- China plans to almost double storage capacity by 2025
- But lithium shortage could mean storage target is unrealistic
- Low wind and solar tariffs could discourage storage development
China has announced its intention to bet big on energy storage.
The country’s National Development & Reform Commission has set a target of installing 30GW of new energy storage capacity by 2025.
Considering China’s current storage capacity currently totals 35GW, this would represent almost a doubling of capacity in the next four years.
The extra capacity will consist of what it calls ‘new energy storage’, that is storage that uses electrochemical, compressed air, flywheel and super capacitor systems, rather than pumped hydro which makes up more than 90% of China’s existing storage capacity.
It’s difficult to fault China’s ambition when it comes to energy storage, but how realistic is the target?
One issue that could jeopardise China’s storage plans is a shortage of lithium, one of the key components of the lithium-ion batteries that are widely used in energy storage.
As we recently reported, in the longer term the lithium market is likely to be in “perpetual deficit”. This could pose a serious problem for China because, while it is the world’s largest consumer of lithium – accounting for 39% of global consumption – the bulk of it is imported.
However, there are clear signs that China is addressing this issue and beginning to establish a strong position in the global lithium market and becoming less reliant on imports.
Take the example of Chinese producer Ganfeng Lithium. The company’s share price has risen 98% in the last year, with the result that the business is now valued at $42bn, making it the largest lithium mining company in the world.
The buoyancy of China’s lithium industry is further illustrated by the fact that, in 2020, the country’s lithium battery shipments were 143GWh, an increase of 22% on the year before. Meanwhile, with regard to the market outlook, the country’s lithium battery market shipments are expected to reach 615GWh in 2025.
Struggling to capitalise
Chinese government policy is placing a greater emphasis on utilising domestic salt-lake lithium.
Earlier this year, Ganfeng Lithium announced it would be paying 1.47bn yuan ($225m) to take a 49% stake in a Qinghai salt lake. The investment in the Qinghai project, operated by China Minmetals, gives Ganfeng its first salt lake asset in China, and adds to similar assets in Argentina.
Using domestic salt-lake lithium has become somewhat of a necessity for China given the rapidly escalating cost of imported lithium concentrate.
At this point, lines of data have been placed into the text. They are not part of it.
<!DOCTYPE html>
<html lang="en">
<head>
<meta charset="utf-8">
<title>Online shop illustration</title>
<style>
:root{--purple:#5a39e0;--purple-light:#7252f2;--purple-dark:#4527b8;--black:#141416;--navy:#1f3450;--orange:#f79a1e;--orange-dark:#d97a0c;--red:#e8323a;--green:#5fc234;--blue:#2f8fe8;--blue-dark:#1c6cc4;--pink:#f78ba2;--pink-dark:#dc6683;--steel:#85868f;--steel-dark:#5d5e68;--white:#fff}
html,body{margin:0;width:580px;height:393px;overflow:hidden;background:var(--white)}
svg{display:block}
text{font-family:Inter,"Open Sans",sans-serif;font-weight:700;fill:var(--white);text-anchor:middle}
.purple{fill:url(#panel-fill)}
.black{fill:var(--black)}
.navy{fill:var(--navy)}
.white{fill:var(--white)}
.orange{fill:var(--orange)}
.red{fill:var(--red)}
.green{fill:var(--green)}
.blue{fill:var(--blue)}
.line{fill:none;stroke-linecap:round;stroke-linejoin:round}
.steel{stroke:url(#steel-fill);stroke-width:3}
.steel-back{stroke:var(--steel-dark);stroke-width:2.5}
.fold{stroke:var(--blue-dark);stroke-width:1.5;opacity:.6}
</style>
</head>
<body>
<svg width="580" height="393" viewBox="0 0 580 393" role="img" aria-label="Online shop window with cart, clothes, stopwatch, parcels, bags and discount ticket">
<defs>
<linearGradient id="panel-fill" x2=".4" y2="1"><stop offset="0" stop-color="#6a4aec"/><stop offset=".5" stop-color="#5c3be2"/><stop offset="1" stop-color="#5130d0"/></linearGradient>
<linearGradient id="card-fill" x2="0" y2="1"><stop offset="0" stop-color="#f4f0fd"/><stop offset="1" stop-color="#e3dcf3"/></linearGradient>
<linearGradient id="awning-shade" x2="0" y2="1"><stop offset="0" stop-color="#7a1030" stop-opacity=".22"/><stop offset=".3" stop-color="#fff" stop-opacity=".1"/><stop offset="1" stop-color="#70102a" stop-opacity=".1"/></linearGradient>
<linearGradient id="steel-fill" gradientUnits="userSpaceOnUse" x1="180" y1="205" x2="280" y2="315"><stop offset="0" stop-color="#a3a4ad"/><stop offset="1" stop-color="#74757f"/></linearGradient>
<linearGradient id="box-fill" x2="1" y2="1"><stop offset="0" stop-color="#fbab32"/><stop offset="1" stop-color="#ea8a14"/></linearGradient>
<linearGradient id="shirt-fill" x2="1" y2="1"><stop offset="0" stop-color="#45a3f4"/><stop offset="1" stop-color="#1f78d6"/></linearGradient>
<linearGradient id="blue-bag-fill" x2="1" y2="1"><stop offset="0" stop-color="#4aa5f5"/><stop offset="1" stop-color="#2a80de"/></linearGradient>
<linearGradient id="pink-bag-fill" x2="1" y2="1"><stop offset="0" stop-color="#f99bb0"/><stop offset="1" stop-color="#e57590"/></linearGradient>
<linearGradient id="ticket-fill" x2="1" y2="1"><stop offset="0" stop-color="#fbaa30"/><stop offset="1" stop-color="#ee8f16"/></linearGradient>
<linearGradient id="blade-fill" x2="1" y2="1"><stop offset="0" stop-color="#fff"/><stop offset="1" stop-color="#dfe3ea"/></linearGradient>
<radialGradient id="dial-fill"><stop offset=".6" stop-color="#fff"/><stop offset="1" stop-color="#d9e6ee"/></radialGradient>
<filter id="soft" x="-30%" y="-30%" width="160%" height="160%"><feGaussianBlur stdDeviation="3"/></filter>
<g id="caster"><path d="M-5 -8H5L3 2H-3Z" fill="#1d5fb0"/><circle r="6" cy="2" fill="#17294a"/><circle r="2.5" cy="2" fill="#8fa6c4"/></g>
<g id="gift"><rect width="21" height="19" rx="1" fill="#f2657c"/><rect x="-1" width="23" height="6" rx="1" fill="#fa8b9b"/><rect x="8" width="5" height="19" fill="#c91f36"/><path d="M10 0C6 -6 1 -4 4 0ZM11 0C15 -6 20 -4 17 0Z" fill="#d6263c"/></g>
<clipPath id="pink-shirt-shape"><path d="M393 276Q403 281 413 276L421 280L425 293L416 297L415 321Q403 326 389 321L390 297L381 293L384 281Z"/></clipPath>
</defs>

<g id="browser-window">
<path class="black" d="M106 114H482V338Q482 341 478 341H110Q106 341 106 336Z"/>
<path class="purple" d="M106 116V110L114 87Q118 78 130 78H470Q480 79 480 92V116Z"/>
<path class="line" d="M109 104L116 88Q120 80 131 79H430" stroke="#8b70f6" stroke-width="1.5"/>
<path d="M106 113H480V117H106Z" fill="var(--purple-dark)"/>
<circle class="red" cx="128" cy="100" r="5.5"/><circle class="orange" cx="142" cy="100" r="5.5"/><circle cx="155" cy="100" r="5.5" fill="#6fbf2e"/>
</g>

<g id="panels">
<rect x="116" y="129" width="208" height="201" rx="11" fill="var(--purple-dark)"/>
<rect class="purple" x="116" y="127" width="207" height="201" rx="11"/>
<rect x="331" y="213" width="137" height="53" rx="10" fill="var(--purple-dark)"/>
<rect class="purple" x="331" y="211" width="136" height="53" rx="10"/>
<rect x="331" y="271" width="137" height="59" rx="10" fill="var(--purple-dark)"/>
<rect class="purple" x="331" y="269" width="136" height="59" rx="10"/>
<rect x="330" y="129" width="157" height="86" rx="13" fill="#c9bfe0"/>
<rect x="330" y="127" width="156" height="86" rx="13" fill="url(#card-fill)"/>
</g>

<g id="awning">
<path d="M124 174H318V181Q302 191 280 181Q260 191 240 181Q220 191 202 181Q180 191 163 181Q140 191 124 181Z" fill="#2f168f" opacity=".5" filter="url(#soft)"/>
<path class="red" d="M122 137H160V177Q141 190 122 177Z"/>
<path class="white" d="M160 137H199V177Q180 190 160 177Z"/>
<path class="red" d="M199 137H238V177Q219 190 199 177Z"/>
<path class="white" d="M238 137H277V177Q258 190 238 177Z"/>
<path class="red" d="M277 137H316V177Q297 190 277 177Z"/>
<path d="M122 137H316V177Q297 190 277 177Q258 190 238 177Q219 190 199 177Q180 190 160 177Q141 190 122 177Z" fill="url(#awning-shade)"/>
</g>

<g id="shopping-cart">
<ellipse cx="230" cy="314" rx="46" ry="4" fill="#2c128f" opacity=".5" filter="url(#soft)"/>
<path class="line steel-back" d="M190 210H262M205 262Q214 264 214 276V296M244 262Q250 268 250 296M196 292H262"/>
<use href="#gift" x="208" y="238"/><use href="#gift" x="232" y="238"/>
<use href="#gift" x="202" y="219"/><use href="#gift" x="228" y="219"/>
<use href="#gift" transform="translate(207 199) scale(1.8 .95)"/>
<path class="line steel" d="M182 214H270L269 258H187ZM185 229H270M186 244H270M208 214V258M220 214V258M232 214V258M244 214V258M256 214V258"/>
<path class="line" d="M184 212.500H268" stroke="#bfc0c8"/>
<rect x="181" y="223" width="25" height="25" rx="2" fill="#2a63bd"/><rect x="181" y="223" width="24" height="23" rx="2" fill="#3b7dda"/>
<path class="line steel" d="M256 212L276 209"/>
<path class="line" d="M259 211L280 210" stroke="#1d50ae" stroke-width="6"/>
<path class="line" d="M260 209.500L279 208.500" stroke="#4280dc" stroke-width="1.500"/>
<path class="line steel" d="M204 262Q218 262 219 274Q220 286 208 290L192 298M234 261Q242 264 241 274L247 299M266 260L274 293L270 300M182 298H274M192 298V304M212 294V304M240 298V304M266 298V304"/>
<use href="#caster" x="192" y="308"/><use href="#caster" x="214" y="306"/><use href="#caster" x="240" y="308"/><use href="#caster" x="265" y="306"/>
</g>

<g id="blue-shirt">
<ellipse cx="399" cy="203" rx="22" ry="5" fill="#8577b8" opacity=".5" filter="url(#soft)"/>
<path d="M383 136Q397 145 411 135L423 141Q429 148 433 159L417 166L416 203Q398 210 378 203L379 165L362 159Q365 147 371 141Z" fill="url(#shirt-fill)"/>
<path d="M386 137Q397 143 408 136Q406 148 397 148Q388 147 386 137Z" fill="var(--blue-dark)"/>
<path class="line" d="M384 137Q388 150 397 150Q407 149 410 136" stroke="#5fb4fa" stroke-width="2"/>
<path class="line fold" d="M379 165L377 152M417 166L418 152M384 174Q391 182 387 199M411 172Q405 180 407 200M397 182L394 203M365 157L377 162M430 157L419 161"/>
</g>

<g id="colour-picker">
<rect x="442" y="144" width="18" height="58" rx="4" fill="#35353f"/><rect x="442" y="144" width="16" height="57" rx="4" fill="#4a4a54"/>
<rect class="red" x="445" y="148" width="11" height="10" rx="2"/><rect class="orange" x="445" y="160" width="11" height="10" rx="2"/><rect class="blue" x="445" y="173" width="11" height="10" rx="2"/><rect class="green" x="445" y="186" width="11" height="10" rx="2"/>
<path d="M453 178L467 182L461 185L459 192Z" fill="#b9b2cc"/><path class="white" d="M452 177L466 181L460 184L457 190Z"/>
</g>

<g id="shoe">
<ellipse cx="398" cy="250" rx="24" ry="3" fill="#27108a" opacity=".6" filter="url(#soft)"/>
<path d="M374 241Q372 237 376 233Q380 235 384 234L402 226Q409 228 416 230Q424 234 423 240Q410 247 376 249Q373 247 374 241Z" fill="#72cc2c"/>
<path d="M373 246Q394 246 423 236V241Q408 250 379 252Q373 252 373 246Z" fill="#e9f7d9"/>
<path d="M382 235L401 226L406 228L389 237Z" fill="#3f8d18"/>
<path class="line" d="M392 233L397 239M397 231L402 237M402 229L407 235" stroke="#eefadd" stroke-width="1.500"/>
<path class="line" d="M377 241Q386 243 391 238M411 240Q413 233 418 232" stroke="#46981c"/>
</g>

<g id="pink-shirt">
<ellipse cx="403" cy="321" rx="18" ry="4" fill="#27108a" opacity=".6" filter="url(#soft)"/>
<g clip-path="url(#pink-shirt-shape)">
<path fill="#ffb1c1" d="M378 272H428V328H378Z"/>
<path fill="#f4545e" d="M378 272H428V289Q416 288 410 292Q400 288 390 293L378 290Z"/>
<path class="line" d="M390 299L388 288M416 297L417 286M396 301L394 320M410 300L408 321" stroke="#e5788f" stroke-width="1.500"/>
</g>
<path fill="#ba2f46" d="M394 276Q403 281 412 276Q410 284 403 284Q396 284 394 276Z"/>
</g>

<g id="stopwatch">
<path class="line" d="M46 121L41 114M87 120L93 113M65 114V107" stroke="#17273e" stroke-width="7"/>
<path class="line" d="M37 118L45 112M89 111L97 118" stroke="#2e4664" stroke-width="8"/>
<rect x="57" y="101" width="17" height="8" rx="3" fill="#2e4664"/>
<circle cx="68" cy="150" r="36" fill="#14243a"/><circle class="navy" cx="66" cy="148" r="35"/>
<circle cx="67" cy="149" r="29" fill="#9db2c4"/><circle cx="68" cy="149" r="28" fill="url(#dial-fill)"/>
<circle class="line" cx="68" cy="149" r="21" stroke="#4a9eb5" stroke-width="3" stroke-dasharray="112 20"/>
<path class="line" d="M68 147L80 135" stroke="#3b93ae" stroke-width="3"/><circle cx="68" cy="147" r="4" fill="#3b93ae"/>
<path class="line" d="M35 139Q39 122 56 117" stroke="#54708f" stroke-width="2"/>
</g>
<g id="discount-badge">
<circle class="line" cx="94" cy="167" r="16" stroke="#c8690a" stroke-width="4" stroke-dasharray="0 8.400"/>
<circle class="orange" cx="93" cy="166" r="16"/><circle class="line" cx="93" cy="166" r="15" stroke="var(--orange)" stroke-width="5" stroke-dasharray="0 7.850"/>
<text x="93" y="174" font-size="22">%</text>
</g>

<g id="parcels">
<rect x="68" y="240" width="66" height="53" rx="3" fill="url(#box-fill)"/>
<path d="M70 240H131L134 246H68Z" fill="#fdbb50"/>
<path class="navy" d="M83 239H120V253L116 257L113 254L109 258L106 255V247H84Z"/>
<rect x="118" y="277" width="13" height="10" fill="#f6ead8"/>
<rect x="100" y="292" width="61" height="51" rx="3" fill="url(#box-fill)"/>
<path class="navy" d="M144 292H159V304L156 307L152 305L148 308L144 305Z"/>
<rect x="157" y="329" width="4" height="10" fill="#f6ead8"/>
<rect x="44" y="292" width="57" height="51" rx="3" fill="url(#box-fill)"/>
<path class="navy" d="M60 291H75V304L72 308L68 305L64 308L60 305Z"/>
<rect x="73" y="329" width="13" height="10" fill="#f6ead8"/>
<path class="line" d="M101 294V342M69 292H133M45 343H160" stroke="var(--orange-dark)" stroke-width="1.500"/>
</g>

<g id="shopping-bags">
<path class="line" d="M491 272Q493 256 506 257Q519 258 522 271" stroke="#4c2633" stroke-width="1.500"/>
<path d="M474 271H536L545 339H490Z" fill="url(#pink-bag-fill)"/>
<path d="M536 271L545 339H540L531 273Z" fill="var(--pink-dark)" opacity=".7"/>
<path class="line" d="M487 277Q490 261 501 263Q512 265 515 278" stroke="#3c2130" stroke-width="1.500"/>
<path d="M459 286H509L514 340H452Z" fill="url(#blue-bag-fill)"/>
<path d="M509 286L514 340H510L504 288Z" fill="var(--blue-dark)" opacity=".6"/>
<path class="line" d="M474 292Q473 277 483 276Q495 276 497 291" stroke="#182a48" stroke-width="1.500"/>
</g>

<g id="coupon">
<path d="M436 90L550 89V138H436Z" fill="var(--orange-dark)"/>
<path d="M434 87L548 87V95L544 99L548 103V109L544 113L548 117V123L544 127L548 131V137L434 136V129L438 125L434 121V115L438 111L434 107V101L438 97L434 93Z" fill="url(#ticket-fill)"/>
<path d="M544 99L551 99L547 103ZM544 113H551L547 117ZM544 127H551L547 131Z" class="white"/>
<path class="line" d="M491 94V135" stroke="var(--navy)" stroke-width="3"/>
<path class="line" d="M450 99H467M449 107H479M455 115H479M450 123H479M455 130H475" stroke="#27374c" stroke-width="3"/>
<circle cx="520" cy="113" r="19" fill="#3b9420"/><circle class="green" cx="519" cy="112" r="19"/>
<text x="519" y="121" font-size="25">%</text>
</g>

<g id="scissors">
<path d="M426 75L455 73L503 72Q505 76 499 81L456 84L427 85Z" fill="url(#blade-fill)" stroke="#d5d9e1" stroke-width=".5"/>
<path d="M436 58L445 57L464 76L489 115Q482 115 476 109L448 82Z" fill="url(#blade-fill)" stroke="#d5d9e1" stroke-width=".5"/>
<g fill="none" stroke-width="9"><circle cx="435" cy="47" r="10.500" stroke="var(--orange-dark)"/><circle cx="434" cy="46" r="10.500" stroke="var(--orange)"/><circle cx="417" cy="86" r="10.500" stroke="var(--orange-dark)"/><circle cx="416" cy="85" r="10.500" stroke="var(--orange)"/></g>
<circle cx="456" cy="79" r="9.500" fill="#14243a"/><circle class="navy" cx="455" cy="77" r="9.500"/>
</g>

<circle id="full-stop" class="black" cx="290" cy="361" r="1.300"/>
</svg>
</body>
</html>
To give an indication of the dramatic rise in prices, imported lithium concentrate was $420 per tonne at the end of December 2020, but it has since risen to $735 per tonne.
China’s reliance on lithium imports is surprising given it has the world’s sixth largest known reserves of lithium ore, but the country has in recent years lacked the technology needed to efficiently extract it.
However, times are changing. As highlighted earlier government policy is supportive, demand is growing and improved technology means costs are being controlled and mass production is being facilitated.
So the signs are that China is moving to a position where it will be well-placed to withstand the effects of global lithium shortage.
Yet there are other potential obstacles to the scaling up of the storage sector. Last year, China’s on-grid tariff for solar and wind sank to a new low, dropping to 0.35-0.49 yuan/kWh (equivalent to $54-76/MWh).
With tariffs so low, the cost of adding storage assets to renewables could significantly increase capital expenditure, while failing to provide financial gains for developers because time-of-usage power tariffs – which are designed to incentivise customers to use more energy at off-peak times in order to balance demand – are not available for the front-of-the-meter market.
This is exacerbated by the fact that storage projects are hampered by revenue uncertainties because power prices in China are dictated by policy and regulations rather than market forces. It’s a scenario that is not conducive to nurturing a burgeoning energy storage sector.
Asia-Pacific vs the Americas
But the overwhelming feeling is one of optimism when assessing the prospects for storage in China.
While the path to 30GW of new energy storage by 2025 may be beset by obstacles, China is taking steps to better utilise its lithium reserves and the further development of wind and solar energy assets could provide a further boost.
The Chinese government has proposed a policy of linking new wind and solar projects with storage equivalent to 5-20% of the total capacity. Consultancy Wood Mackenzie has said it expects China to develop 430GW of new solar and wind capacity over the next five years which, if added, could mean that 74GW of new storage capacity would be added under the proposed ‘link to storage’ policy.
The battle for global energy storage supremacy is on. There are forecasts that the Americas could overtake the Asia-Pacific region in terms of deployed storage by 2025. But with the stars aligning for the Chinese energy storage sector, be wary of taking that bet.